Essential Best Practices for Active Directory Monitoring
Attacks against technology are nothing new. However, incidents have increased in both volume and variety over the past decade. If your organization has an infrastructure, you're at risk. However, understanding the relative strengths and weaknesses of your tools can significantly improve your protection.
Proactively monitoring Windows Active Directory is critical. A system of active change management can help you identify minor problems which can quickly spiral and cause issues network-wide. In this blog, you'll discover some of the risks of failure to effectively monitor, and how to develop a smart approach to continual monitoring.
Risks of NOT Monitoring Active Directory
Systematic monitoring is necessary to ensure consistent service delivery in a large environment with many domain controllers, domains, or physical sites. As a distributed service, Active Directory relies upon many interdependent services distributed across many devices and in many remote locations.
As you increase the size of your network to take advantage of the scalability of Active Directory, monitoring becomes more important. It helps you avoid potentially serious problems, including:
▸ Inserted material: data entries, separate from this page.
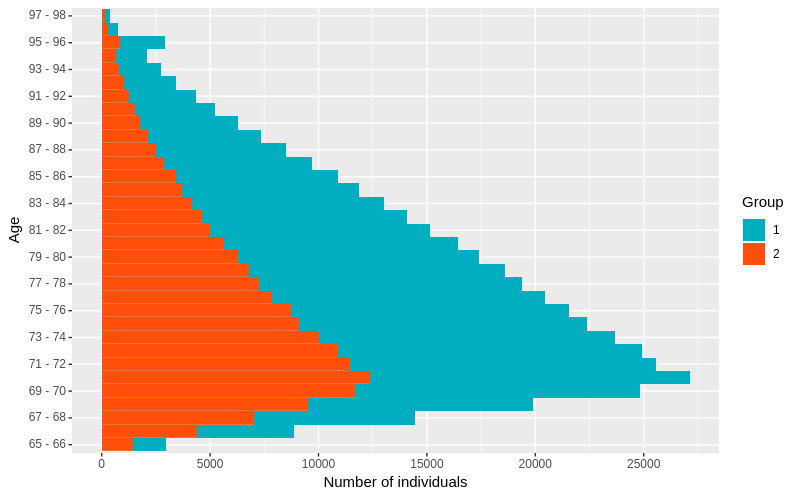
<!DOCTYPE html>
<html lang="en">
<head>
<meta charset="utf-8">
<title>Number of individuals by age and group</title>
<style>
:root {
  --group-1: #00afbf;
  --group-2: #ff4f0b;
  --seam: #ec7238;
  --panel: #ebebeb;
  --grid: #fff;
  --tick: #333;
  --tick-text: #4d4d4d;
  --text: #000;
}
* { box-sizing: border-box; margin: 0; padding: 0; }
body {
  width: 800px; height: 500px; overflow: hidden; background: #fff;
  font: 12px/14px "Liberation Sans", Arial, sans-serif; color: var(--text);
}
.chart { position: relative; width: 800px; height: 500px; }
.grid-lines { position: absolute; left: 0; top: 0; }
.rows {
  position: absolute; left: 0; top: 9.2px; width: 719px; height: 442.2px;
  display: grid; grid-template-rows: repeat(33, 1fr); list-style: none;
}
.row { display: grid; grid-template-columns: 66px 36px 1fr; align-items: stretch; min-height: 0; }
.age { align-self: center; text-align: right; color: var(--tick-text); white-space: nowrap; line-height: 13px; }
.bar { grid-column: 3; width: calc(var(--all) * 1px); background: var(--group-1); }
.bar i {
  display: block; height: 100%; width: calc(var(--two) * 1px);
  background: var(--group-2); border-bottom: .6px solid var(--seam);
}
.x-labels {
  position: absolute; left: 47.5px; top: 457px; width: 650.4px;
  display: grid; grid-template-columns: repeat(6, 1fr);
  text-align: center; color: var(--tick-text);
}
.axis-title { position: absolute; font-size: 15px; line-height: 18px; font-weight: 400; white-space: nowrap; }
.x-title { left: 72px; width: 647px; top: 473px; text-align: center; }
.y-title { left: 14px; top: 230px; transform: translate(-50%, -50%) rotate(-90deg); }
.legend { position: absolute; left: 742px; top: 193px; }
.legend h2 { font-size: 15px; line-height: 18px; font-weight: 400; margin-bottom: 8px; }
.legend ul { list-style: none; display: grid; gap: 2px; }
.legend li { display: flex; align-items: center; gap: 8px; height: 22px; }
.key { width: 22px; height: 22px; margin-left: 1px; background: var(--group-1); }
.key.two { background: var(--group-2); }
</style>
</head>
<body>
<main class="chart">
  <svg class="grid-lines" width="800" height="500" aria-hidden="true">
    <defs>
      <path id="age-line" d="M72 0H719" stroke="var(--grid)" stroke-width="1.4"/>
      <path id="age-tick" d="M68.500 0H72" stroke="var(--tick)" stroke-width="1.4"/>
      <g id="age-pair"><use href="#age-line"/><use href="#age-tick"/></g>
      <g id="age-four">
        <use href="#age-pair"/><use href="#age-pair" y="26.8"/>
        <use href="#age-pair" y="53.6"/><use href="#age-pair" y="80.4"/>
      </g>
    </defs>
    <rect x="72" y="8" width="647" height="445" fill="var(--panel)"/>
    <path d="M155.900 8V453M264.300 8V453M372.700 8V453M481.100 8V453M589.500 8V453M697.900 8V453" stroke="var(--grid)" stroke-width=".7"/>
    <path d="M101.700 8V453M210.100 8V453M318.500 8V453M426.900 8V453M535.300 8V453M643.700 8V453" stroke="var(--grid)" stroke-width="1.4"/>
    <path d="M101.700 453V456.500M210.100 453V456.500M318.500 453V456.500M426.900 453V456.500M535.300 453V456.500M643.700 453V456.500" stroke="var(--tick)" stroke-width="1.4"/>
    <use href="#age-four" y="15.9"/>
    <use href="#age-four" y="123.1"/>
    <use href="#age-four" y="230.3"/>
    <use href="#age-four" y="337.5"/>
    <use href="#age-pair" y="444.7"/>
  </svg>

  <ol class="rows">
    <li class="row"><span class="age">97 - 98</span><div class="bar" style="--all:8;--two:3"><i></i></div></li>
    <li class="row"><div class="bar" style="--all:15.5;--two:5.5"><i></i></div></li>
    <li class="row"><span class="age">95 - 96</span><div class="bar" style="--all:63;--two:17.5"><i></i></div></li>
    <li class="row"><div class="bar" style="--all:44.5;--two:13.5"><i></i></div></li>
    <li class="row"><span class="age">93 - 94</span><div class="bar" style="--all:58.5;--two:16.5"><i></i></div></li>
    <li class="row"><div class="bar" style="--all:73.5;--two:21.5"><i></i></div></li>
    <li class="row"><span class="age">91 - 92</span><div class="bar" style="--all:94;--two:26.5"><i></i></div></li>
    <li class="row"><div class="bar" style="--all:113;--two:32.5"><i></i></div></li>
    <li class="row"><span class="age">89 - 90</span><div class="bar" style="--all:135.5;--two:38"><i></i></div></li>
    <li class="row"><div class="bar" style="--all:159;--two:46"><i></i></div></li>
    <li class="row"><span class="age">87 - 88</span><div class="bar" style="--all:183.5;--two:54"><i></i></div></li>
    <li class="row"><div class="bar" style="--all:210;--two:62"><i></i></div></li>
    <li class="row"><span class="age">85 - 86</span><div class="bar" style="--all:236;--two:73.5"><i></i></div></li>
    <li class="row"><div class="bar" style="--all:256.5;--two:80"><i></i></div></li>
    <li class="row"><span class="age">83 - 84</span><div class="bar" style="--all:282;--two:89.5"><i></i></div></li>
    <li class="row"><div class="bar" style="--all:305;--two:99.5"><i></i></div></li>
    <li class="row"><span class="age">81 - 82</span><div class="bar" style="--all:327.5;--two:108"><i></i></div></li>
    <li class="row"><div class="bar" style="--all:355.5;--two:121.5"><i></i></div></li>
    <li class="row"><span class="age">79 - 80</span><div class="bar" style="--all:377;--two:135.5"><i></i></div></li>
    <li class="row"><div class="bar" style="--all:403;--two:147"><i></i></div></li>
    <li class="row"><span class="age">77 - 78</span><div class="bar" style="--all:420;--two:157"><i></i></div></li>
    <li class="row"><div class="bar" style="--all:442.5;--two:169.5"><i></i></div></li>
    <li class="row"><span class="age">75 - 76</span><div class="bar" style="--all:467;--two:189"><i></i></div></li>
    <li class="row"><div class="bar" style="--all:484.5;--two:196.5"><i></i></div></li>
    <li class="row"><span class="age">73 - 74</span><div class="bar" style="--all:512.5;--two:216.5"><i></i></div></li>
    <li class="row"><div class="bar" style="--all:540;--two:235.5"><i></i></div></li>
    <li class="row"><span class="age">71 - 72</span><div class="bar" style="--all:553.5;--two:247.5"><i></i></div></li>
    <li class="row"><div class="bar" style="--all:587.5;--two:268"><i></i></div></li>
    <li class="row"><span class="age">69 - 70</span><div class="bar" style="--all:537.5;--two:253"><i></i></div></li>
    <li class="row"><div class="bar" style="--all:430.5;--two:206"><i></i></div></li>
    <li class="row"><span class="age">67 - 68</span><div class="bar" style="--all:313;--two:152"><i></i></div></li>
    <li class="row"><div class="bar" style="--all:192;--two:94.5"><i></i></div></li>
    <li class="row"><span class="age">65 - 66</span><div class="bar" style="--all:63.5;--two:30.5"><i></i></div></li>
  </ol>

  <div class="x-labels">
    <span>0</span><span>5000</span><span>10000</span><span>15000</span><span>20000</span><span>25000</span>
  </div>
  <p class="axis-title x-title">Number of individuals</p>
  <p class="axis-title y-title">Age</p>

  <aside class="legend">
    <h2>Group</h2>
    <ul>
      <li><span class="key"></span>1</li>
      <li><span class="key two"></span>2</li>
    </ul>
  </aside>
</main>
</body>
</html>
- Security Policy Failure: Effective application of security policies requires correct replication of the SYSVOL policy.
- Account Lockout: Accounts and logons can fail if there are issues with your PDC emulator
- Domain Controller: Without sufficient disk space, you can experience domain controller functionality issues.
- Application Issues: Critical applications can cease operations if queries do not work.
- Directory Data Quality Problems: Data replication failures can require extensive time to resolve.
Specific Challenges with Active Directory Monitoring and Windows Environment Administration
Much like any other tool, Active Directory has unique strengths and weaknesses. There are specific challenges associated with maintaining compliance and security, such as:
- Effective designation of administrative user privileges,
- Change management,
- Troubleshooting, and
- Understanding available audit information.
What Does an Effective Active Directory Monitoring Process Look Like?
With Active Directory, an effective change management process is going to involve two core components:
- Change Administration: Policy-based administration, change analysis, & task automation
- Change Monitoring: Centralized auditing, real-time change detection, & human-readable reporting
These two components comprise change management, which is defined as is the process of making decisions about your network. This is informed by a combination of effective security policy and change monitoring.
To implement change management with Active Directory, your organization needs a combination of smart policy and automation-based tools. Specifically, you need smart tools to effectively monitor for changes.
For more information on high-level Active Directory Monitoring and Management, we recommend Change Monitoring vs. Control vs Management: What's the Difference?
1. Mechanisms for Change Control
Your organization needs to implement controls around users with the ability to make changes. This should include accountability around administrative users. Every change made through active directory should be logged for review during daily audits, even if it's made by an administrative account.
Finally, logs should include sufficient information to detect red flags that could indicate account compromise, such as location, device, and time.
2. The Ability to Understand the "Quality" of Changes
Some changes via AD can move your organization out of compliance in a matter of seconds. Other changes attributed to administrative accounts can have a net negative impact on security, even if you're not dealing with a case of account compromise.
As previously mentioned, a key challenge of AD monitoring is the fact that the logs can be challenging to decipher. Using a file integrity monitoring tool like CimTrak can allow you to determine in real-time if changes are negative, positive, or neutral.
3. Structured Change Workflows
In addition to accountability concepts, a structured approach to change workflows is necessary for sufficient oversight. This is accomplished with a comprehensive information security policy, which is required for PCI compliance and other types of regulatory compliance. Having built-in processes for the implementation and administration of changes is critical for organizations of any size, even if your network is not particularly complex yet.
4. The Ability to Understand and Act on Audits in Real-Time
While PCI requirement 10.6 dictates the daily review of audit logs, exceeding this requirement can be necessary to gain real-time insight into your network. A third-party tool can introduce automation into the audit review process by notifying administrative users in real-time when a suspicious change is logged.
By using CimTrak for human-readable intelligence into changes, you can immediately piece together the context of a change, including where it originated, who is responsible, and how it impacts your network. Contextually-rich, human-readable audit logs can enable true real-time change management with Active Directory.
CimTrak for Active Directory: Learn More
CimTrak for Active Directory helps organizations monitor their directory services for deviations, with sensitivity to common issues that often go undetected in large environments. With human-readable logs, built-in intelligence, and accountability, CimTrak is designed for awareness.
Since 1999, Jacqueline has written for corporate communications, MarCom agencies, higher education, and worked within the pharmacy, steel and retail industries. Since joining the tech industry, she has found her "home".